According to a Monday, March 18, National Weather Service report, there is at least a 50 percent chance the stretch of the St. Croix River from Stillwater running to Prescott, where it meets the Mississippi River, and down into Minnesota's Wabasha County, will receive major flooding.
But St. Croix County Emergency Support Services Director Steve T'Kach echoed the weather service's caveat that the severity depends on weather conditions for the rest of the month into April.
"For the most part, it's a waiting game," he said Wednesday.
T'Kach said the county isn't planning on sandbagging operations, but said that's subject to change. Local municipalities generally handle those efforts; he said Hudson officials "are on top of this."
"The potential is there to be right up there with the doozies," he said of major historical floods in the area.
The rate at which snow melts will determine the severity, along with any additional precipitation. The weather service said a best-case scenario means little rain matched with daytime highs in the upper 30s or 40s, along with nighttime freezing.
"The process will slow down" if that occurs, T'Kach said.
The worst case would be an extended period of warm, wet weather with highs in the 50s or 60s, lows in the 40s and high dew points.
According to the NWS forecast for Hudson, Thursday's high will be 50 with a low of 28. Friday will reach 44 and drop to 23. Saturday will see a high of 51 and a low of 32. Thursday through Saturday are all forecast to be sunny.
Sunday's forecast calls for a chance of snow turning over to rain with a high of 50 and a low of 24.
As of Wednesday, five St. Croix County roads were closed due to snowmelt. T'Kach said the eastern part of the county received more snow than the western side; more roads are affected in that part of the county, he said, noting that a dozen had been closed over the previous weekend.
T'Kach said officials are also monitoring ice jams on rivers, which can displace water as they build and damage bridges along the way.
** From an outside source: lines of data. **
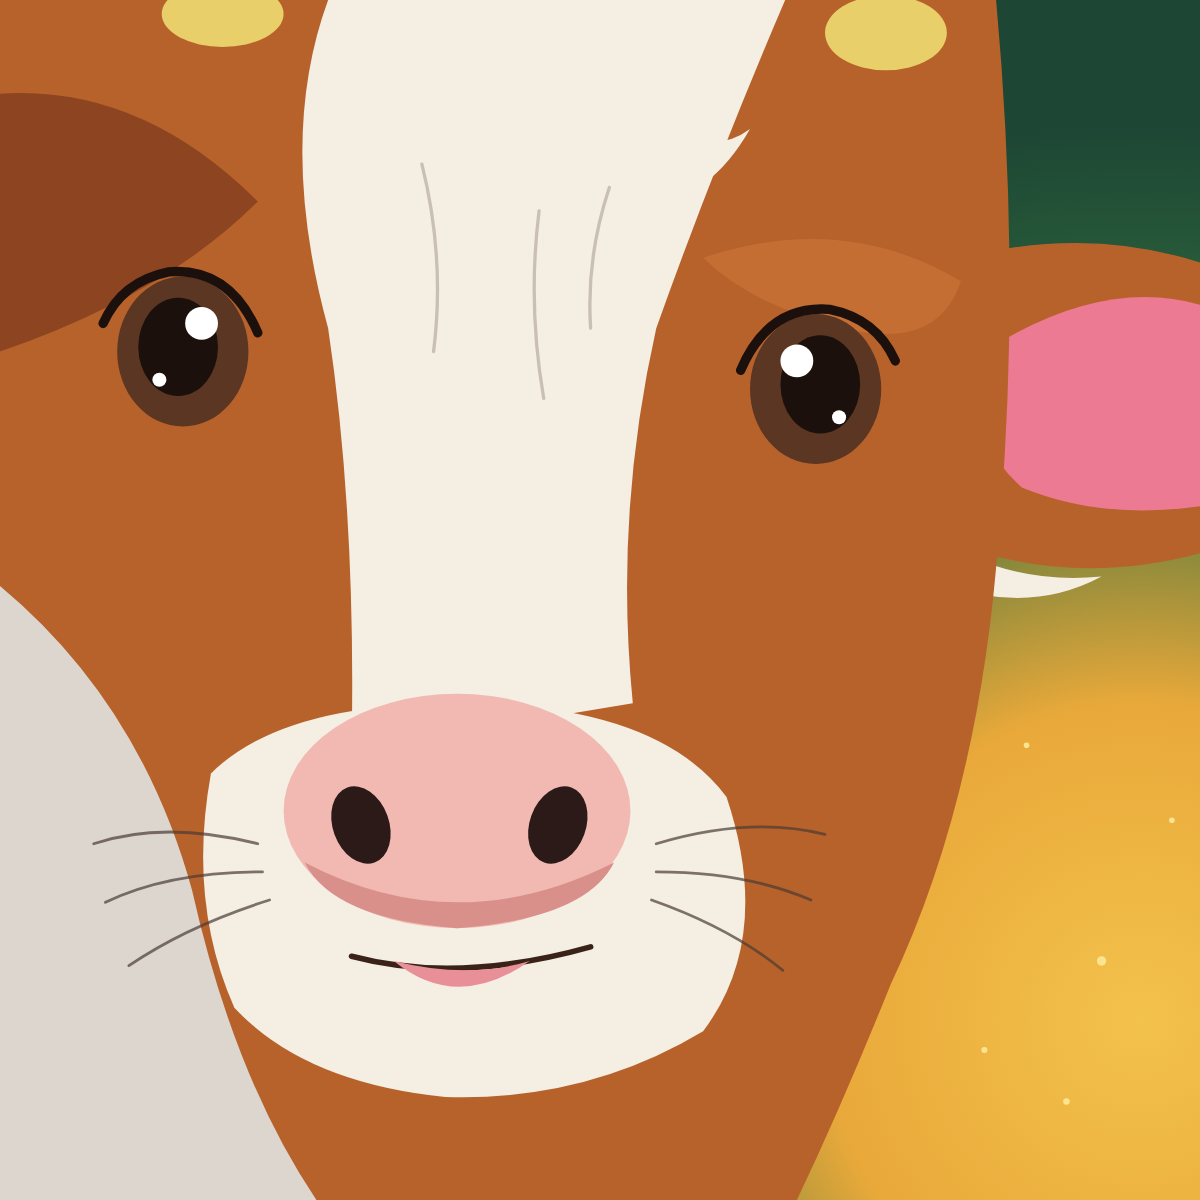
<!DOCTYPE html>
<html lang="en">
<head>
<meta charset="utf-8">
<title>Friendly Cow Portrait</title>
<style>
  :root {
    --night-green: #1d4634;
    --meadow-green: #2f6a3e;
    --glow-yellow: #f3c24c;
    --glow-warm: #e9a93a;
    --coat-brown: #b8622b;
    --coat-shadow: #8c4520;
    --coat-light: #cf7a3c;
    --blaze-cream: #f4eee3;
    --cheek-grey: #dcd6cf;
    --muzzle-pink: #f1b9b1;
    --muzzle-shade: #d98f8a;
    --nostril-dark: #2b1a18;
    --tongue-pink: #e88f98;
    --ear-pink: #ec7a93;
    --iris-brown: #5b3623;
    --pupil-dark: #1c100c;
    --horn-gold: #e8cf6a;
    --line-dark: #3a2218;
    --sparkle: #fbe48e;
  }
  html, body {
    margin: 0;
    padding: 0;
    width: 1200px;
    height: 1200px;
    overflow: hidden;
    background: var(--night-green);
  }
  .artboard { display: block; width: 1200px; height: 1200px; }
  .coat { fill: var(--coat-brown); }
  .coat-shadow { fill: var(--coat-shadow); }
  .coat-light { fill: var(--coat-light); }
  .blaze { fill: var(--blaze-cream); }
  .cheek { fill: var(--cheek-grey); }
  .muzzle { fill: var(--muzzle-pink); }
  .muzzle-shade { fill: var(--muzzle-shade); }
  .nostril { fill: var(--nostril-dark); }
  .tongue { fill: var(--tongue-pink); }
  .ear-inner { fill: var(--ear-pink); }
  .iris { fill: var(--iris-brown); }
  .pupil { fill: var(--pupil-dark); }
  .shine { fill: #ffffff; }
  .horn { fill: var(--horn-gold); }
  .sparkle { fill: var(--sparkle); }
  .outline { fill: none; stroke: var(--line-dark); stroke-width: 2.4; stroke-linecap: round; }
  .lash { fill: none; stroke: var(--pupil-dark); stroke-width: 4; stroke-linecap: round; }
  .whisker { fill: none; stroke: #4a3a34; stroke-width: 1.2; stroke-linecap: round; opacity: .7; }
  .fur-line { fill: none; stroke: #c9bfb2; stroke-width: 1.4; stroke-linecap: round; }
</style>
</head>
<body>
<svg class="artboard" viewBox="0 0 512 512" xmlns="http://www.w3.org/2000/svg" role="img" aria-label="Illustrated smiling brown and white cow">
  <defs>
    <radialGradient id="backdropGlow" cx="0.95" cy="0.85" r="0.75">
      <stop offset="0" stop-color="var(--glow-yellow)"/>
      <stop offset="0.35" stop-color="var(--glow-warm)"/>
      <stop offset="0.7" stop-color="var(--meadow-green)"/>
      <stop offset="1" stop-color="var(--night-green)"/>
    </radialGradient>
    <radialGradient id="muzzleSheen" cx="0.45" cy="0.35" r="0.7">
      <stop offset="0" stop-color="#fbd6cf"/>
      <stop offset="1" stop-color="var(--muzzle-pink)"/>
    </radialGradient>
    <g id="eye">
      <ellipse class="iris" cx="0" cy="0" rx="28" ry="32"/>
      <ellipse class="pupil" cx="2" cy="-2" rx="17" ry="21"/>
      <circle class="shine" cx="-8" cy="-12" r="7"/>
      <circle class="shine" cx="10" cy="12" r="3"/>
      <path class="lash" d="M-32 -8 Q-20 -36 6 -34 Q26 -30 34 -12"/>
    </g>
    <g id="nostrilShape">
      <ellipse class="nostril" cx="0" cy="0" rx="12" ry="17"/>
    </g>
  </defs>

  <rect class="backdrop" width="512" height="512" fill="url(#backdropGlow)"/>

  <g class="sparkles">
    <circle class="sparkle" cx="402" cy="285" r="1.6"/>
    <circle class="sparkle" cx="438" cy="318" r="1.2"/>
    <circle class="sparkle" cx="470" cy="410" r="2"/>
    <circle class="sparkle" cx="455" cy="470" r="1.4"/>
    <circle class="sparkle" cx="500" cy="350" r="1.2"/>
    <circle class="sparkle" cx="420" cy="448" r="1.3"/>
  </g>

  <g class="right-ear">
    <path class="coat" d="M380 120 Q450 92 512 112 V236 Q452 252 398 228 Z"/>
    <path class="ear-inner" d="M420 150 Q470 118 512 130 V216 Q470 222 436 208 Q410 185 420 150 Z"/>
    <path class="blaze" d="M398 228 Q430 250 470 246 Q440 262 405 250 Z"/>
  </g>

  <g class="head">
    <path class="coat" d="M0 0 H425 Q436 120 426 230 Q418 340 380 420 Q360 470 340 512 H0 Z"/>
    <path class="coat-shadow" d="M0 40 Q60 36 110 86 Q70 126 0 150 Z"/>
    <path class="coat-light" d="M300 110 Q360 90 410 120 Q400 150 360 140 Q320 130 300 110 Z" opacity=".5"/>
  </g>

  <g class="horns">
    <ellipse class="horn" cx="95" cy="6" rx="26" ry="14"/>
    <ellipse class="horn" cx="378" cy="14" rx="26" ry="16"/>
  </g>

  <g class="blaze-markings">
    <path class="blaze" d="M140 0 H335 Q305 70 280 140 Q262 220 270 300 L150 320 Q152 220 140 140 Q118 60 140 0 Z"/>
    <path class="blaze" d="M150 40 Q180 60 210 40 Q240 70 270 45 Q300 70 320 55 Q300 90 270 85 Q240 100 210 85 Q180 95 160 80 Z"/>
    <path class="fur-line" d="M180 70 Q190 110 185 150 M230 90 Q225 130 232 170 M260 80 Q250 110 252 140"/>
    <path class="cheek" d="M0 250 Q60 300 82 380 Q100 460 135 512 H0 Z"/>
    <path class="blaze" d="M90 330 Q120 300 195 300 Q280 300 310 340 Q330 400 300 440 Q250 470 190 468 Q130 462 100 430 Q80 385 90 330 Z"/>
  </g>

  <g class="muzzle-group">
    <ellipse class="muzzle" cx="195" cy="346" rx="74" ry="50" fill="url(#muzzleSheen)"/>
    <path class="muzzle-shade" d="M130 368 Q195 402 262 368 Q250 392 195 396 Q142 392 130 368 Z"/>
    <use href="#nostrilShape" transform="translate(154 352) rotate(-20)"/>
    <use href="#nostrilShape" transform="translate(238 352) rotate(20)"/>
  </g>

  <g class="mouth">
    <path class="outline" d="M150 408 Q195 420 252 404"/>
    <path class="tongue" d="M168 410 Q195 432 226 410 Q200 418 168 410 Z"/>
  </g>

  <g class="whiskers">
    <path class="whisker" d="M110 360 Q70 350 40 360 M112 372 Q72 372 45 385 M115 384 Q80 395 55 412"/>
    <path class="whisker" d="M280 360 Q320 348 352 356 M280 372 Q318 372 346 384 M278 384 Q312 396 334 414"/>
  </g>

  <g class="eyes">
    <use href="#eye" transform="translate(78 150) scale(-1 1)"/>
    <use href="#eye" transform="translate(348 166)"/>
  </g>
</svg>
</body>
</html>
"Anything that is in their way is getting hit," he said.
A jam on the Willow River he checked on earlier in the week at county roads I and A appeared to have cleared by Wednesday, with massive ice chunks piling up on the shore and sandbars.